© 2018, Public Health Services, US Dept of Health and Human Services. All rights reserved. BACKGROUND: There is limited evidence about the association between ambient temperature and the incidence of pediatric hand, foot, and mouth disease (HFMD) nationwide in China. OBJECTIVES: We examined the childhood temperature-HFMD associations across mainland China, and we projected the change in HFMD cases due to projected temperature change by the 2090s. METHODS: Data on daily HFMD (children 0-14 y old) counts and weather were collected from 362 sites during 2009-2014. Daily temperature by the 2090s was downscaled under the Representative Concentration Pathway (RCP) 4.5 and 8.5 scenarios. Temperature-HFMD associations were quantified using a two-stage Poisson regression with a distributed lag nonlinear model. The impact of changes in temperature on the incidence of HFMD was estimated by combining the fitted temperature-HFMD associations with projected temperatures under each scenario, assuming a constant population structure.

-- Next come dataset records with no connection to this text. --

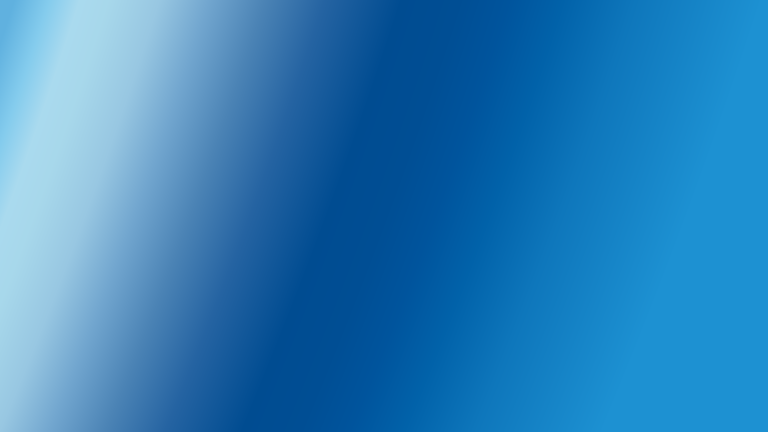
This background is drawn by a WebGL 2 fragment shader. Its source:

```glsl
#version 300 es
precision highp float;

uniform vec2 u_resolution;
out vec4 fragColor;

// Slant and bend of the bands, in units of canvas height
const float SLANT = 0.37;
const float BEND = -0.05;

// Band positions along the middle row, in units of canvas height
const int STOPS = 14;
const float POSITION[STOPS] = float[](
  -0.139, -0.058, 0.012, 0.081, 0.197, 0.312, 0.440,
  0.579, 0.757, 0.890, 1.007, 1.134, 1.296, 1.597);

// Band colours, from the left corner to the right edge
const vec3 COLOR[STOPS] = vec3[](
  vec3(0.375, 0.695, 0.875),
  vec3(0.520, 0.800, 0.930),
  vec3(0.665, 0.855, 0.935),
  vec3(0.655, 0.845, 0.920),
  vec3(0.595, 0.780, 0.885),
  vec3(0.445, 0.650, 0.810),
  vec3(0.295, 0.515, 0.710),
  vec3(0.145, 0.390, 0.635),
  vec3(0.000, 0.298, 0.569),
  vec3(0.000, 0.306, 0.580),
  vec3(0.000, 0.330, 0.615),
  vec3(0.005, 0.385, 0.665),
  vec3(0.055, 0.465, 0.735),
  vec3(0.114, 0.570, 0.825));

// Blend through the colour stops
vec3 bandColor(float s) {
  vec3 color = COLOR[0];
  for (int i = 1; i < STOPS; i++) {
    float t = (s - POSITION[i - 1]) / (POSITION[i] - POSITION[i - 1]);
    color = mix(color, COLOR[i], clamp(t, 0.0, 1.0));
  }
  return color;
}

void main() {
  vec2 p = gl_FragCoord.xy / u_resolution.y;

  // Distance across the gently curved, slanted bands
  float v = p.y - 0.5;
  float across = p.x - SLANT * v - BEND * v * v;

  fragColor = vec4(bandColor(across), 1.0);
}
```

Sensitivity analyses were performed to assess the influence of primary model assumptions. RESULTS: During 2009-2014, >11 million HFMD cases were reported. In most regions, the temperature-HFMD association had an inverted U shape with a peak at approximately 20°C, but the association leveled off or continued to increase in the Inner Mongolia and Northeast regions. When estimates were pooled across all regions and the population size was held constant, the projected incidence of HFMD increased by 3.2% [95% empirical confidence interval (eCI): −13.5%, 20.0%] and 5.3% (95% eCI: −33.3%, 44.0%) by the 2090s under the RCP 4.5 and 8.5 scenarios, respectively. However, regional projections suggest that HFMD may decrease with climate change in temperate areas of central and eastern China. CONCLUSION: Our estimates suggest that the association between temperature and HFMD varies across China and that the future impact of climate change on HFMD incidence will vary as well. Other factors, including changes in the size of the population at risk (children 0-14 y old) will also influence future HFMD trends.